The donations will be distributed through the Gallatin Valley Food Bank. The University of Montana and Missoula raised 18,963 pounds of food for the Missoula community.
"We are exceptionally grateful about how supportive the Bozeman community has been," said Lori Christenson, program manager at the food bank. "This is a huge success, and we are humbled by it."
Approximately 1,400 families in the community will benefit from the food drive, Christenson said.
She added that the 57, 713 pounds of food raised included approximately 1,300 turkeys. Those turkeys will be the centerpieces of hundreds of emergency Thanksgiving food boxes.
"Before Friday (Nov. 18), when the majority of the donations came in, we had -- maybe -- 150 turkeys. But, we have 1,465 households signed up for an emergency food box for Thanksgiving," Christenson said. "Within one day, we collected what we needed to at least satisfy our Thanksgiving holiday need. We're still collecting more because we distribute to other agencies in our area, too."

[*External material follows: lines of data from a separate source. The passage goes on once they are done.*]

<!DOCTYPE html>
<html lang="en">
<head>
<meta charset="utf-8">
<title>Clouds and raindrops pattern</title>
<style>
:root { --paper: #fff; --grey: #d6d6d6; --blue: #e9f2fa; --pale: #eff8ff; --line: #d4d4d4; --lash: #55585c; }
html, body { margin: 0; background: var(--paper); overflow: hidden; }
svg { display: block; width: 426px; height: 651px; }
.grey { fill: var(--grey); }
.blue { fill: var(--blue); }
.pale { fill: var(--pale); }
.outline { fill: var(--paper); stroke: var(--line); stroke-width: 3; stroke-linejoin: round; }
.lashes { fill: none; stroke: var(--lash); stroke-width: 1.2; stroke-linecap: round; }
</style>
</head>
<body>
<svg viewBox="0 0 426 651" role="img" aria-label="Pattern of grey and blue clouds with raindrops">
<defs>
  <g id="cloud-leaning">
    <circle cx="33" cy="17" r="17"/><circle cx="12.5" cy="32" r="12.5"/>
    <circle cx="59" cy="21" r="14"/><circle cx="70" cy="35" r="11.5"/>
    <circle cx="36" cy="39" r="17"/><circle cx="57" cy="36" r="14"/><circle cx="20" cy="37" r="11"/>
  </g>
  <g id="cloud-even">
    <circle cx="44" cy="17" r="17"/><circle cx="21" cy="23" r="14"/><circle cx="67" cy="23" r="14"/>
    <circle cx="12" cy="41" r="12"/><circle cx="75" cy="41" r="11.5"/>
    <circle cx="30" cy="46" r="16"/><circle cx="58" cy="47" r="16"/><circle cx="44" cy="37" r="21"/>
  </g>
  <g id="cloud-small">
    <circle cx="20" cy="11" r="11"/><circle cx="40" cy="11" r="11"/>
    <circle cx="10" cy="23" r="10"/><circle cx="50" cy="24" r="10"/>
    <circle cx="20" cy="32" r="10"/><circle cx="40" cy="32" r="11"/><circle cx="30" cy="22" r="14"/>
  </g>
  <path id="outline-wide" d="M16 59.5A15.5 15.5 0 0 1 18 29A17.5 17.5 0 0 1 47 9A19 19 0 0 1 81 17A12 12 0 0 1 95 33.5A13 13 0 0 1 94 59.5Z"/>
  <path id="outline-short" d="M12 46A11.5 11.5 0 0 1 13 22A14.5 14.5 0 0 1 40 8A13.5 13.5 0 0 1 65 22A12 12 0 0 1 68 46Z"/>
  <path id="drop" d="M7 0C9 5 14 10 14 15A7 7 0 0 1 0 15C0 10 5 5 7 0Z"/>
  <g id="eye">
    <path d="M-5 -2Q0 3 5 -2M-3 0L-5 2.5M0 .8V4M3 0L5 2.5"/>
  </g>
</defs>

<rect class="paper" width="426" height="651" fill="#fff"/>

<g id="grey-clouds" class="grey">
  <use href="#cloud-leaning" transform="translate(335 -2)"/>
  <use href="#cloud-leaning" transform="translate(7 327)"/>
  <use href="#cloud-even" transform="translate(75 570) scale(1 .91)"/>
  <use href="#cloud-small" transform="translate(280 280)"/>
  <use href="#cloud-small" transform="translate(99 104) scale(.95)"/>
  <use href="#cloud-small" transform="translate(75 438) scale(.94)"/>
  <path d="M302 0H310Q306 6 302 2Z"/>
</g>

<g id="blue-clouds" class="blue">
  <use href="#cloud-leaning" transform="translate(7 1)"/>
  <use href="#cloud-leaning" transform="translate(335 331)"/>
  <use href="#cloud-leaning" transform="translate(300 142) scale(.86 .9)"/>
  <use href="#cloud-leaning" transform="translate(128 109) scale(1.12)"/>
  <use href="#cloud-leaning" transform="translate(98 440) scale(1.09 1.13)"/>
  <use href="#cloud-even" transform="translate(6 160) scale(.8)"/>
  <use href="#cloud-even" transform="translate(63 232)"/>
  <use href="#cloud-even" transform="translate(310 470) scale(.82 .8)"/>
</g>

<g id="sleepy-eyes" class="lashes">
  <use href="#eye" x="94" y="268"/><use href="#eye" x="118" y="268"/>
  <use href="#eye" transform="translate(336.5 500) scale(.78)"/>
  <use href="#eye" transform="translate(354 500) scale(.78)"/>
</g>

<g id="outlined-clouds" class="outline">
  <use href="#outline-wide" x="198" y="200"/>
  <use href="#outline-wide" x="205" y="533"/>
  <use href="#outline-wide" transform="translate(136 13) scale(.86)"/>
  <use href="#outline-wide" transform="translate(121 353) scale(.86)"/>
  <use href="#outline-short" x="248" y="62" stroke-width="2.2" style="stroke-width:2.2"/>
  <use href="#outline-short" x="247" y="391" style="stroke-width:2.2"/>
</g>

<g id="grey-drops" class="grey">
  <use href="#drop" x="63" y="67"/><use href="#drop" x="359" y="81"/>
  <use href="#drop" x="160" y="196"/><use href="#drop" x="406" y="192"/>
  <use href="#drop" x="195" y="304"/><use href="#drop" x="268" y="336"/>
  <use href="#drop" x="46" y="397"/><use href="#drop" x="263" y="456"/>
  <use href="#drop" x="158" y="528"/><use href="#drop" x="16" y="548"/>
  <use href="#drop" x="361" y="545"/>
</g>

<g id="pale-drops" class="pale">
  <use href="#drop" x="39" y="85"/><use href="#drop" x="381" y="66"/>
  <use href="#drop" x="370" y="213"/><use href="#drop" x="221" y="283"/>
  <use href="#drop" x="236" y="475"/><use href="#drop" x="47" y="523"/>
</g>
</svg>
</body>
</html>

"Can the Griz" -- and the corresponding "Can the 'Cats" drive at the University of Montana -- is an off-field competition between MSU and UM to see which university community can raise the most food for its local food bank. Now in its 12th year, the two-week competition coincides each year with the Brawl of the Wild football game and concludes with the game's kick off.
Last year, MSU and the Bozeman community brought in a record-setting 27,234 pounds of food, according to Alexandra Black, MSU Campus Corps team leader and food drive coordinator.

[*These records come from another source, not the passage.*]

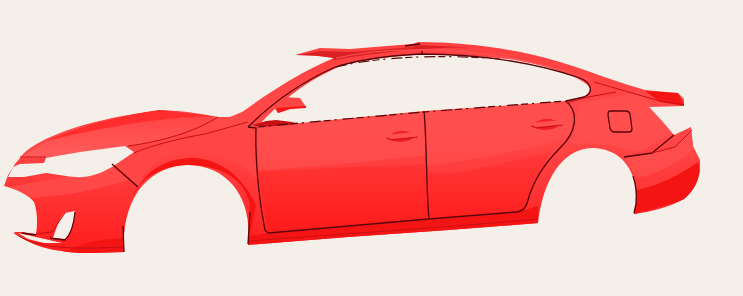
<!DOCTYPE html>
<html lang="en">
<head>
<meta charset="utf-8">
<title>Red car body panels</title>
<style>
:root {
  --paper: #f4f0e9;
  --red: #ff2d2d;
  --red-light: #ff5454;
  --red-soft: #ff4646;
  --red-deep: #f51414;
  --shade: #c80f14;
  --seam: #5a0508;
}
html, body { margin: 0; width: 743px; height: 296px; overflow: hidden; background: var(--paper); }
svg { display: block; }
.seam { fill: none; stroke: var(--seam); stroke-width: 1.3; stroke-linejoin: round; }
.crease { fill: none; stroke: var(--shade); stroke-width: 1; }
.glint { fill: none; stroke: var(--red-light); stroke-width: 1.2; }
.rough { fill: none; stroke: var(--seam); stroke-width: 1.2; stroke-dasharray: 7 4 2 6 11 3; }
.opening { fill: var(--paper); }
</style>
</head>
<body>
<svg width="743" height="296" viewBox="0 0 743 296" role="img" aria-label="Side view of red car body panels without wheels or glass">
  <defs>
    <linearGradient id="paint" x1="0" y1="40" x2="0" y2="254" gradientUnits="userSpaceOnUse">
      <stop offset="0" stop-color="#ff4040"/>
      <stop offset=".4" stop-color="#ff4a4a"/>
      <stop offset=".62" stop-color="#ff3c3c"/>
      <stop offset="1" stop-color="#ff1c1c"/>
    </linearGradient>
    <linearGradient id="lower-door" x1="0" y1="150" x2="0" y2="232" gradientUnits="userSpaceOnUse">
      <stop offset="0" stop-color="#ff3a3a"/>
      <stop offset="1" stop-color="#ff1a1a"/>
    </linearGradient>
    <linearGradient id="hood-sheen" x1="0" y1="110" x2="0" y2="158" gradientUnits="userSpaceOnUse">
      <stop offset="0" stop-color="#ff4242"/>
      <stop offset="1" stop-color="#ff5c5c"/>
    </linearGradient>
    <path id="body-outline" d="M4 186L8 175L15 164L24 153C46 134 92 119 160 110C184 111 204 114 218 117L230 117L242 112C270 92 302 71 334 58L318 56L295 55L320 48L350 49L412 44L418 42C470 42 520 50 560 62C590 71 616 82 645 90L678 93L684 99L684 106L649 107L662 121L674 135L691 127L693 146L700 160C701 176 696 189 684 199C670 207 650 212 634 214L636 204C639 170 620 148 592 148C562 149 543 180 538 223C440 231 340 237 248 245C253 200 230 166 188 165C150 166 121 196 124 252L90 253C60 253 32 248 14 232L22 232L36 234C38 222 37 210 34 202C29 195 16 189 4 186Z"/>
    <clipPath id="body-clip"><use href="#body-outline"/></clipPath>
    <g id="door-handle">
      <path fill="#ef2024" d="M-14 2C-10-7 8-7 13 0C9 7-8 8-14 2Z"/>
      <path fill="#ff5050" d="M-16-1L12-4L17-2L16 1L-12 3Z"/>
      <path class="crease" d="M-16 2L-10 4L16 1"/>
    </g>
  </defs>

  <rect width="743" height="296" fill="var(--paper)"/>

  <use href="#body-outline" fill="url(#paint)"/>

  <g id="panel-shading" clip-path="url(#body-clip)">
    <path id="hood" fill="url(#hood-sheen)" d="M20 158C50 134 100 119 160 110L218 117C190 132 160 141 128 146L46 158Z"/>
    <path fill="var(--red)" d="M46 141C90 122 130 114 160 110L218 117C200 116 150 116 46 141Z"/>
    <path fill="var(--red-soft)" d="M134 153C170 137 210 126 256 128L256 178C240 160 215 152 188 153C165 154 148 164 138 186L113 164Z"/>
    <path fill="var(--red-deep)" d="M138 188C150 166 172 157 196 158C228 161 246 184 256 205L248 245L250 204C243 176 217 165 188 165C162 166 142 177 132 197Z"/>
    <path id="bumper-shade" fill="var(--red-deep)" d="M60 253C90 240 100 240 124 238L124 253Z"/>
    <path fill="var(--red-light)" opacity=".6" d="M8 187L60 178L112 167L128 180C100 190 60 196 32 198Z"/>
    <path id="front-door-lower" fill="url(#lower-door)" d="M258 172L330 168L428 164L429 219L268 232Z"/>
    <path id="rear-door-lower" fill="url(#lower-door)" d="M428 172C450 178 490 166 552 151C540 170 532 190 526 210L514 212L429 219Z"/>
    <path fill="var(--red-light)" opacity=".55" d="M258 128L424 113L426 155C360 163 310 167 258 170Z"/>
    <path fill="var(--red-light)" opacity=".5" d="M427 112L566 102C577 112 576 126 566 138C520 152 470 160 427 166Z"/>
    <path id="rear-quarter" fill="var(--red-light)" opacity=".55" d="M580 103L640 92L672 133L640 152C622 150 602 140 570 145C577 130 578 112 580 103Z"/>
    <path id="rear-bumper-shade" fill="var(--red-deep)" d="M636 190C660 186 684 172 698 162L702 180L684 200L632 215Z"/>
    <path fill="var(--red-light)" opacity=".6" d="M625 158L674 148L692 132L694 150C675 165 655 175 636 178Z"/>
    <path id="sill" fill="var(--red-deep)" d="M248 236L268 233L514 213L538 206L538 224L248 246Z"/>
    <path class="crease" d="M249 241C340 234 440 228 538 219"/>
    <path fill="var(--shade)" opacity=".65" d="M296 55L322 51L352 52L412 47L420 45L480 48C440 46 380 52 335 60L318 56Z"/>
    <path class="glint" d="M336 58C400 44 500 46 590 80"/>
    <path fill="var(--red-deep)" d="M645 91L678 93L685 106L660 102Z"/>
    <path class="crease" d="M594 82C615 88 635 94 660 101L684 105"/>
  </g>

  <g id="openings" class="opening">
    <path id="side-windows" d="M258 126L300 123L424 111L500 106L565 101C580 99 588 97 590 89C588 80 555 67 515 60C480 55 440 54 412 55C370 58 345 63 332 70C302 84 278 104 258 126Z"/>
    <path id="headlight-opening" d="M46 158L80 152L125 146L134 152L112 167C96 176 84 179 66 176L46 173L24 177L8 177L13 167L20 164L44 163Z"/>
    <path id="fog-light-opening" d="M75 211C74 224 71 234 65 239L53 238C56 228 60 217 65 213Z"/>
    <path id="lower-grille-opening" d="M18 233L36 237L62 243L44 243L28 239Z"/>
  </g>

  <g id="mirror">
    <path fill="var(--red-soft)" d="M275 102L283 97L300 98L306 107L290 109L278 113L275 109Z"/>
    <path fill="var(--red-deep)" d="M276 108L306 106L306 108L290 109L278 113Z"/>
    <path fill="var(--shade)" d="M252 125L266 121L276 120L292 122L299 124L262 127Z"/>
  </g>

  <g id="panel-seams">
    <path class="seam" d="M248 127C270 105 300 83 333 68C355 60 385 56 420 54C480 54 530 61 580 78C592 83 594 93 584 97L566 101"/>
    <path class="rough" d="M258 127L300 123L424 112L500 106L566 101"/>
    <path class="rough" d="M340 66C380 57 440 54 500 59"/>
    <path class="seam" d="M248 127L256 128C255 160 259 200 265 230L268 233L429 219L516 212C524 211 526 207 528 200C534 178 546 162 560 148C577 132 579 112 566 101"/>
    <path class="seam" d="M424 111C427 145 426 185 429 219"/>
    <path class="seam" d="M112 164L138 187"/>
    <path class="crease" d="M128 146C160 142 195 132 218 117M134 153C150 146 180 138 205 134L248 122M20 157L46 157"/>
    <path class="seam" d="M624 157L652 153L674 135"/>
    <path class="crease" d="M652 153L675 147L692 130M566 103L588 97L616 92"/>
    <path class="seam" d="M22 233L36 235M50 238L65 240C71 234 74 224 75 212"/>
    <path class="crease" d="M36 234L52 232L65 213M14 233C34 247 60 250 124 247"/>
    <path class="seam" d="M634 213L636 204C637 192 636 184 633 176"/>
    <path class="seam" d="M248 244L250 212M124 252L123 226"/>
    <path class="seam" d="M422 54V51M405 46L420 44"/>
  </g>

  <g id="door-handles">
    <use href="#door-handle" x="402" y="136"/>
    <use href="#door-handle" x="547" y="124"/>
  </g>

  <path id="fuel-door" class="seam" d="M610 111L626 111Q629 111 630 114L632 129Q632 132 629 132L615 132Q611 132 610 128L608 115Q608 111 610 111Z"/>
</svg>
</body>
</html>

Even though this year's drive resulted in more than double that amount, MSU organizers were concerned late in the competition about being behind last year's record.
"On Friday morning, with just about a day left to go, we were very nervous about our results because we were behind where we were last year at the same time," Black said. "Last year, we had 22,500 pounds the day before the game. This year we were at about 15,000 pounds."
Food drive organizers appealed to the community for a last-minute rally through announcements on local radio stations and the MSU website. And, late collections from approximately 50 drop-off locations, including residence halls and buildings on the MSU campus, as well as multiple businesses and churches in Bozeman, Livingston and Belgrade, helped bolster the totals.
"We were blown away by the generous support," Black said. "Lots of great people and businesses really stepped up and were incredibly supportive. We'd like to thank everyone for their incredible generosity."
Christenson agreed the generosity is inspiring, but she said the success of the drive is bittersweet because of the need it illustrates.
The donations are large enough to fill a semitrailer, and the food bank had to move some of the items to an overflow facility, Christenson said. Still, the food will be distributed "pretty darn quickly."
On average, 5,000 pounds of food -- or 2 ˝ tons -- is distributed through the Gallatin Valley Food Bank to individuals and families each day, Christenson said. Each one to two-person household receiving food takes home 55 pounds, on average.
At that rate, it would take just over 15 days for the food to be gone.
But, for the families who will receive it, it is very important, Christenson said.
"It will certainly mean a lot to the people who are going to receive the holiday boxes of food," she said.
For more information about the "Can the Griz" drive and the Gallatin Valley Food Bank, visit http://gallatinvalleyfoodbank.org/.